● Problem details: Read through the data and report every line in which the word "slice" occurs.

(Supplied material)

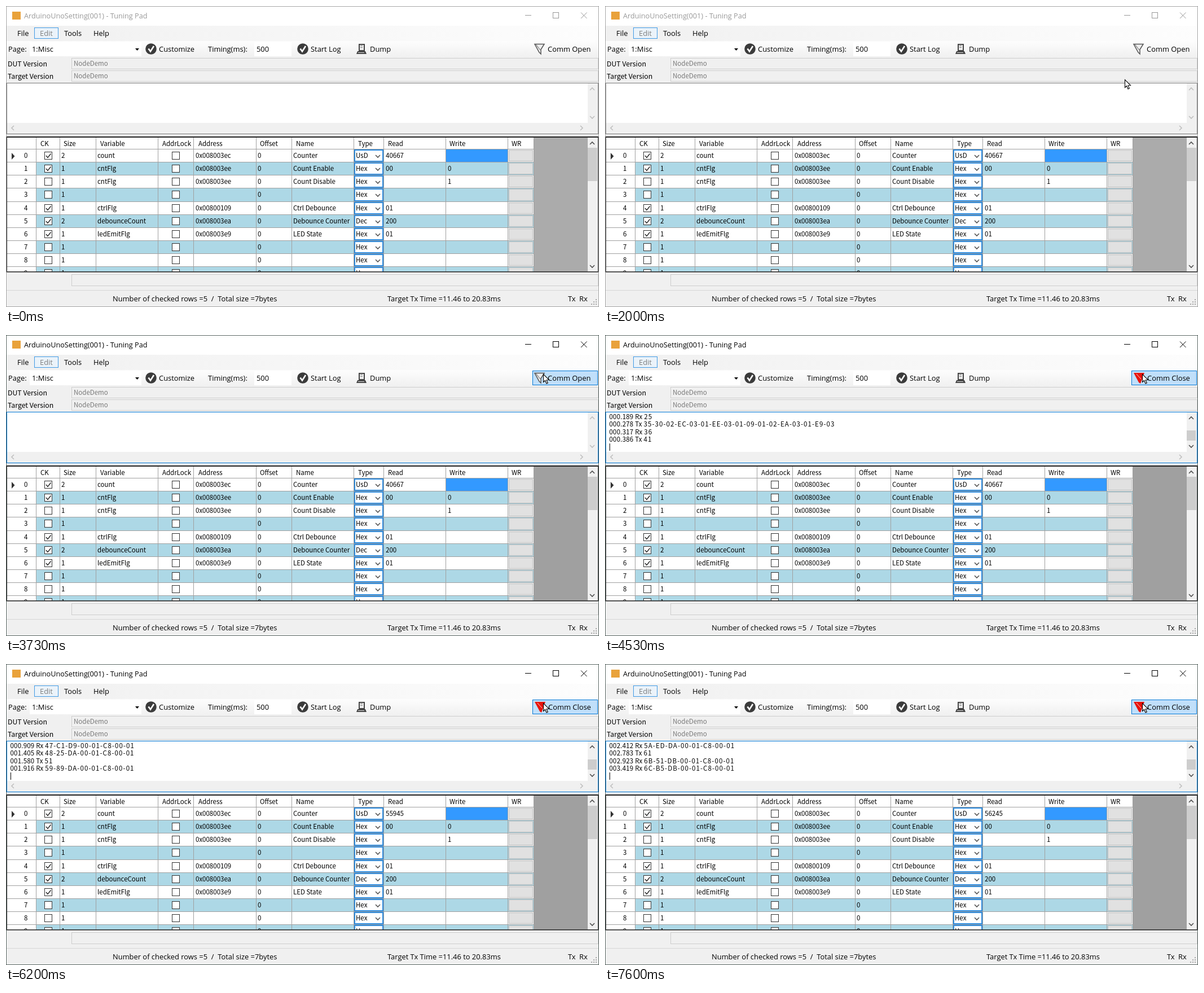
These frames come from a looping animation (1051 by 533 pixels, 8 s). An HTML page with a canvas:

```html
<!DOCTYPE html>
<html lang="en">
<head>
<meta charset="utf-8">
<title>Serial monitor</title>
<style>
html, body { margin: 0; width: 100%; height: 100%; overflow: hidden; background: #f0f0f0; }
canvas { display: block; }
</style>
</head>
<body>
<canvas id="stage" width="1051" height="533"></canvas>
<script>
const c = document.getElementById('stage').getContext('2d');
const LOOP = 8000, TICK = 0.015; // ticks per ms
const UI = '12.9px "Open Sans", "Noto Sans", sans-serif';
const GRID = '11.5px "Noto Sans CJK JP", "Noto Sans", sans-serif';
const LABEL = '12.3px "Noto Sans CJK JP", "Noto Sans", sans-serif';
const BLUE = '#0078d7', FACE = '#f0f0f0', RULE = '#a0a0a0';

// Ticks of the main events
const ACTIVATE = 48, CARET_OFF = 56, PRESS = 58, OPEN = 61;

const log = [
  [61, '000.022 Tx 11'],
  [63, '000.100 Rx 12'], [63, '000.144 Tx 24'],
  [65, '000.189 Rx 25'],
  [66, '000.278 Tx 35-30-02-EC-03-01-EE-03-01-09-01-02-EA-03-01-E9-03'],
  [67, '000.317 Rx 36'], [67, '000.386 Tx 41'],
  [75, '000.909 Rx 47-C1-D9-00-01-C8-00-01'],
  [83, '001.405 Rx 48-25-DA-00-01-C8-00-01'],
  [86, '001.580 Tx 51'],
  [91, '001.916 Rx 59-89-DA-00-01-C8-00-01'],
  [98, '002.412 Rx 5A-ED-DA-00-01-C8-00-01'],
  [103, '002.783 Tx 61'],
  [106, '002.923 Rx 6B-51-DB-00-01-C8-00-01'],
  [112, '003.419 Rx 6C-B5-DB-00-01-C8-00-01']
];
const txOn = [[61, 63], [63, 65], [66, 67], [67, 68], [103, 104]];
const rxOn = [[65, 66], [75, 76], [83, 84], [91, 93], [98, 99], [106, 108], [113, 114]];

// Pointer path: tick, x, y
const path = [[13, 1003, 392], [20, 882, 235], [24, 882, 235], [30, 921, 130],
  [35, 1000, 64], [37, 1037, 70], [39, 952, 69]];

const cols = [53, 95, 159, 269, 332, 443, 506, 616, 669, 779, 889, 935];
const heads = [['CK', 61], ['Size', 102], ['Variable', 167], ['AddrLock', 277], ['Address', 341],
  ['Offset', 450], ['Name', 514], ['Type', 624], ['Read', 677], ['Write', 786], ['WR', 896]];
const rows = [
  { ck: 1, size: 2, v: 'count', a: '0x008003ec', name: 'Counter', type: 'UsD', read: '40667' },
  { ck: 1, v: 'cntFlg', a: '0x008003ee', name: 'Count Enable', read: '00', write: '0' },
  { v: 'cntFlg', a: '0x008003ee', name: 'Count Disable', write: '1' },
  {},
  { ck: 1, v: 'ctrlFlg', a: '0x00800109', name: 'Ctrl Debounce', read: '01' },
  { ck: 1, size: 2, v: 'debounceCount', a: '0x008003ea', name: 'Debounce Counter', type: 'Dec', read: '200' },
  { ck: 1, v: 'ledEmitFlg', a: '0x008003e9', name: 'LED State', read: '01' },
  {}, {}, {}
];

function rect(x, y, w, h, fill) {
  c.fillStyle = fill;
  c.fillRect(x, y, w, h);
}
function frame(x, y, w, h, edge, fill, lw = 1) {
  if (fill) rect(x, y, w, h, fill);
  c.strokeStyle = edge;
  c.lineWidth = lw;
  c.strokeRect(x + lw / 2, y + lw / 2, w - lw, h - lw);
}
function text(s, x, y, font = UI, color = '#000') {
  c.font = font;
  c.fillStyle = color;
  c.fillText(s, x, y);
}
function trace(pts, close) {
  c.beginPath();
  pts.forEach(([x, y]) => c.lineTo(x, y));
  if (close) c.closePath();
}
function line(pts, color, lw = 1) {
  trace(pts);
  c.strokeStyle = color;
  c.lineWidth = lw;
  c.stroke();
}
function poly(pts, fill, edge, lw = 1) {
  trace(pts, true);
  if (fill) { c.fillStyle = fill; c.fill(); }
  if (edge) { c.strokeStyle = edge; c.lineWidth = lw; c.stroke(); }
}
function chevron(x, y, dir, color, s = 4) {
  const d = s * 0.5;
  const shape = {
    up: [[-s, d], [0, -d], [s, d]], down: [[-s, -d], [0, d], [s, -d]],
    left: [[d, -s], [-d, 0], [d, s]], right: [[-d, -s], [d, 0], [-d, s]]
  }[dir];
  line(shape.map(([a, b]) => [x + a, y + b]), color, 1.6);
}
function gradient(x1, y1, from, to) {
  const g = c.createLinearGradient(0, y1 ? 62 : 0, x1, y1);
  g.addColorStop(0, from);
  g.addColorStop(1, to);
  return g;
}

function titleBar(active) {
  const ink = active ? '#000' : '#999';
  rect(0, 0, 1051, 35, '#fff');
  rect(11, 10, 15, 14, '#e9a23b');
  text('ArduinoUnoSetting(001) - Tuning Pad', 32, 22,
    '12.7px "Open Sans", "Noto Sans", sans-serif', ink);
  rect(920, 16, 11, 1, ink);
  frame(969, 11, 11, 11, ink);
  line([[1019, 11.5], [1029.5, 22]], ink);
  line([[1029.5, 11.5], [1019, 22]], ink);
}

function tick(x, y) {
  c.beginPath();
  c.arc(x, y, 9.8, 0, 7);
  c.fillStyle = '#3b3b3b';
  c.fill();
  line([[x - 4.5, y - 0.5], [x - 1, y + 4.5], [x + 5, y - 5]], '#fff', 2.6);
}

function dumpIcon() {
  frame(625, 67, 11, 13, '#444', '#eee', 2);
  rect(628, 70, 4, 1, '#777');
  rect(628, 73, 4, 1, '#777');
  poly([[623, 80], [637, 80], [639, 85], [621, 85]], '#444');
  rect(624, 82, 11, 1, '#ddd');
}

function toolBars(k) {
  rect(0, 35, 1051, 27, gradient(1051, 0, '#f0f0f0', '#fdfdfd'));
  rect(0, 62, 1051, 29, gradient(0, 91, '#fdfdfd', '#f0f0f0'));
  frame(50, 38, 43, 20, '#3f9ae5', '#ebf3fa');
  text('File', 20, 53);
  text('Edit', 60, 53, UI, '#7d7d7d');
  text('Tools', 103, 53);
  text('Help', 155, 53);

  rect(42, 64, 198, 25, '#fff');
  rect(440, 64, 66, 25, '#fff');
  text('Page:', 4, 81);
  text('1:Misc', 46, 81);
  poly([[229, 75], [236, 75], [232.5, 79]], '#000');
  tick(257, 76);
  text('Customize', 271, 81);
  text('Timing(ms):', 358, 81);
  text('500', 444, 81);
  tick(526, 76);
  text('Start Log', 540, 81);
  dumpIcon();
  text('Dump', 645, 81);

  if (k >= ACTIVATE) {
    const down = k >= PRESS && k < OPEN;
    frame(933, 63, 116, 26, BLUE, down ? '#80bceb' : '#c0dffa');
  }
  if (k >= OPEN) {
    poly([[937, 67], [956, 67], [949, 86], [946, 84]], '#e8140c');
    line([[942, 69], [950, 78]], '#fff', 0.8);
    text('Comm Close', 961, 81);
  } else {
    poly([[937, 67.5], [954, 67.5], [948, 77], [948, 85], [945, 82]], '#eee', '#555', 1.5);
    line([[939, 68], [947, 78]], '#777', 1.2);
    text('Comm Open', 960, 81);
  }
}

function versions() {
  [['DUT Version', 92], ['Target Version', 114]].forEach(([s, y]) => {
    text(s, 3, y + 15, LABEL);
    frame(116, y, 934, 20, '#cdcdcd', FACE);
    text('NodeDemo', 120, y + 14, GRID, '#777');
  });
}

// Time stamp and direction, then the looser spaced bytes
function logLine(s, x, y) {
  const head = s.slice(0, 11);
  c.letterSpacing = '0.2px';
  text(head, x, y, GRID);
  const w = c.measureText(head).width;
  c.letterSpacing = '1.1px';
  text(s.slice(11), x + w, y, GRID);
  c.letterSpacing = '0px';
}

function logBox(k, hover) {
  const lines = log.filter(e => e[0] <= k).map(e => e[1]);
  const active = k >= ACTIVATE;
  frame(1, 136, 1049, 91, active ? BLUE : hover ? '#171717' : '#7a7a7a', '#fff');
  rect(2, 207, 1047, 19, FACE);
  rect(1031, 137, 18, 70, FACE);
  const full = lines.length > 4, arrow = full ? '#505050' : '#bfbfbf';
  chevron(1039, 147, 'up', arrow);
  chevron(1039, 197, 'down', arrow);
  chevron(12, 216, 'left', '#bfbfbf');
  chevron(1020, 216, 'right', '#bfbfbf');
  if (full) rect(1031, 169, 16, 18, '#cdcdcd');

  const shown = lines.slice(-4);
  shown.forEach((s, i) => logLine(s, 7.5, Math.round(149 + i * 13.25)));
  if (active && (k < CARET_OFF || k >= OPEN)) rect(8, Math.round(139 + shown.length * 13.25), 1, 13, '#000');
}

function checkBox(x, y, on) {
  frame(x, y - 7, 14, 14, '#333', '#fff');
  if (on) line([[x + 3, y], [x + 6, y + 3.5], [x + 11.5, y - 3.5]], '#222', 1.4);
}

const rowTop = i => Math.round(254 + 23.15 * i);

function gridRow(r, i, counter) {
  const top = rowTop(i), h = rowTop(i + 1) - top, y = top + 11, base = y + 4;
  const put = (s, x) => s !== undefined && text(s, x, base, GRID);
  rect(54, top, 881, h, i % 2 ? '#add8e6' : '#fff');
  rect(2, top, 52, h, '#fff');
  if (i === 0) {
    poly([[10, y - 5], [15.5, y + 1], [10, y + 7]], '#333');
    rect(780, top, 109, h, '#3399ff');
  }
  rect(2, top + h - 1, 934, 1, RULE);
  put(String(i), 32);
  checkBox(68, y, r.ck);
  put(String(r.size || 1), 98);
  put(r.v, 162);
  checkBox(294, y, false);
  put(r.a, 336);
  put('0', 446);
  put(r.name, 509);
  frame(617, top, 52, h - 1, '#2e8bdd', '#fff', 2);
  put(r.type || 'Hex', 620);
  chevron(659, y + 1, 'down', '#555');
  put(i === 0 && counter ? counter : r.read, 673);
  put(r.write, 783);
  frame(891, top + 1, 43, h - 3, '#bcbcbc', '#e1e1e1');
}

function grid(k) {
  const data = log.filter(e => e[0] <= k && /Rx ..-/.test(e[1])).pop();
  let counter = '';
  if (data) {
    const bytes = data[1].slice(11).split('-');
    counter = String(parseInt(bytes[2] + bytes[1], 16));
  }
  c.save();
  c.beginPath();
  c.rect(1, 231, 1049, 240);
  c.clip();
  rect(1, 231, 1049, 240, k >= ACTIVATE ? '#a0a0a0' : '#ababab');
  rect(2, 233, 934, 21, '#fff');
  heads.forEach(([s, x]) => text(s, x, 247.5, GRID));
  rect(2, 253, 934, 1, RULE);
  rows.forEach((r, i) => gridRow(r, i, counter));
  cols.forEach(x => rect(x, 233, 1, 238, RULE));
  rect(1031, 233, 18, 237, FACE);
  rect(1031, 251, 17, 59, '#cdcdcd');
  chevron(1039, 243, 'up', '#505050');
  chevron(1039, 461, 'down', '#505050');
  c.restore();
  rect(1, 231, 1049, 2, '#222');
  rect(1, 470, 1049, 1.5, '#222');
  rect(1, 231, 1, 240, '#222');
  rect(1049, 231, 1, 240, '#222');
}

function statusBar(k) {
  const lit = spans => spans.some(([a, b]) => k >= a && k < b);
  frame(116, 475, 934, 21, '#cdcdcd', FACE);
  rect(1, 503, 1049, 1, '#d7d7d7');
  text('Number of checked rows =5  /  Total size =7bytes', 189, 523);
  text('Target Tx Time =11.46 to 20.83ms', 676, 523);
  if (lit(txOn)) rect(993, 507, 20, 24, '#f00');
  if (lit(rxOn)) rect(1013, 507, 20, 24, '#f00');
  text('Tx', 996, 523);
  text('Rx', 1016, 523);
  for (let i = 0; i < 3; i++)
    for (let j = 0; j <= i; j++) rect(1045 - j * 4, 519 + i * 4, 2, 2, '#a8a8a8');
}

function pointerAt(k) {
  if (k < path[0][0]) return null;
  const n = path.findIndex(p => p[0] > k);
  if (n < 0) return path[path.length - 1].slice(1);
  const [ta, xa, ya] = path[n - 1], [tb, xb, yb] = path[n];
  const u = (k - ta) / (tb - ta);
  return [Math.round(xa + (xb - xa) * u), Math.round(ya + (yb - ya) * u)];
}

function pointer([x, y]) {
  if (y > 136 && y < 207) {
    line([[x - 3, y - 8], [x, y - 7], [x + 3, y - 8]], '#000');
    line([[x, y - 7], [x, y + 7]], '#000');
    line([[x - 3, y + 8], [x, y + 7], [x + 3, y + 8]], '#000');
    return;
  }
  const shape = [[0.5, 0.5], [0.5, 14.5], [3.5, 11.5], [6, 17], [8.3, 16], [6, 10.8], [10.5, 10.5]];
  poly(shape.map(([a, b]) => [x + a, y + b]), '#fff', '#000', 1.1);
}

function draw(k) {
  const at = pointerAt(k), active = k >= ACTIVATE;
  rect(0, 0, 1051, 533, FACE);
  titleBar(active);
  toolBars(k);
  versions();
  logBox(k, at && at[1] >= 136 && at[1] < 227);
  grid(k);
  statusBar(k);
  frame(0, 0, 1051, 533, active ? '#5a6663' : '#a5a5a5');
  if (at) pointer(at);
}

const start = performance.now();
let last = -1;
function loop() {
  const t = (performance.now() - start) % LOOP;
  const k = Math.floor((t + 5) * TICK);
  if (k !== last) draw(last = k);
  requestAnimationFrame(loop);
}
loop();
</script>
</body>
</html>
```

(End Supplied material)

● Final answer:
  const head = s.slice(0, 11);
  text(s.slice(11), x + w, y, GRID);
  const shown = lines.slice(-4);
    const bytes = data[1].slice(11).split('-');
  if (n < 0) return path[path.length - 1].slice(1);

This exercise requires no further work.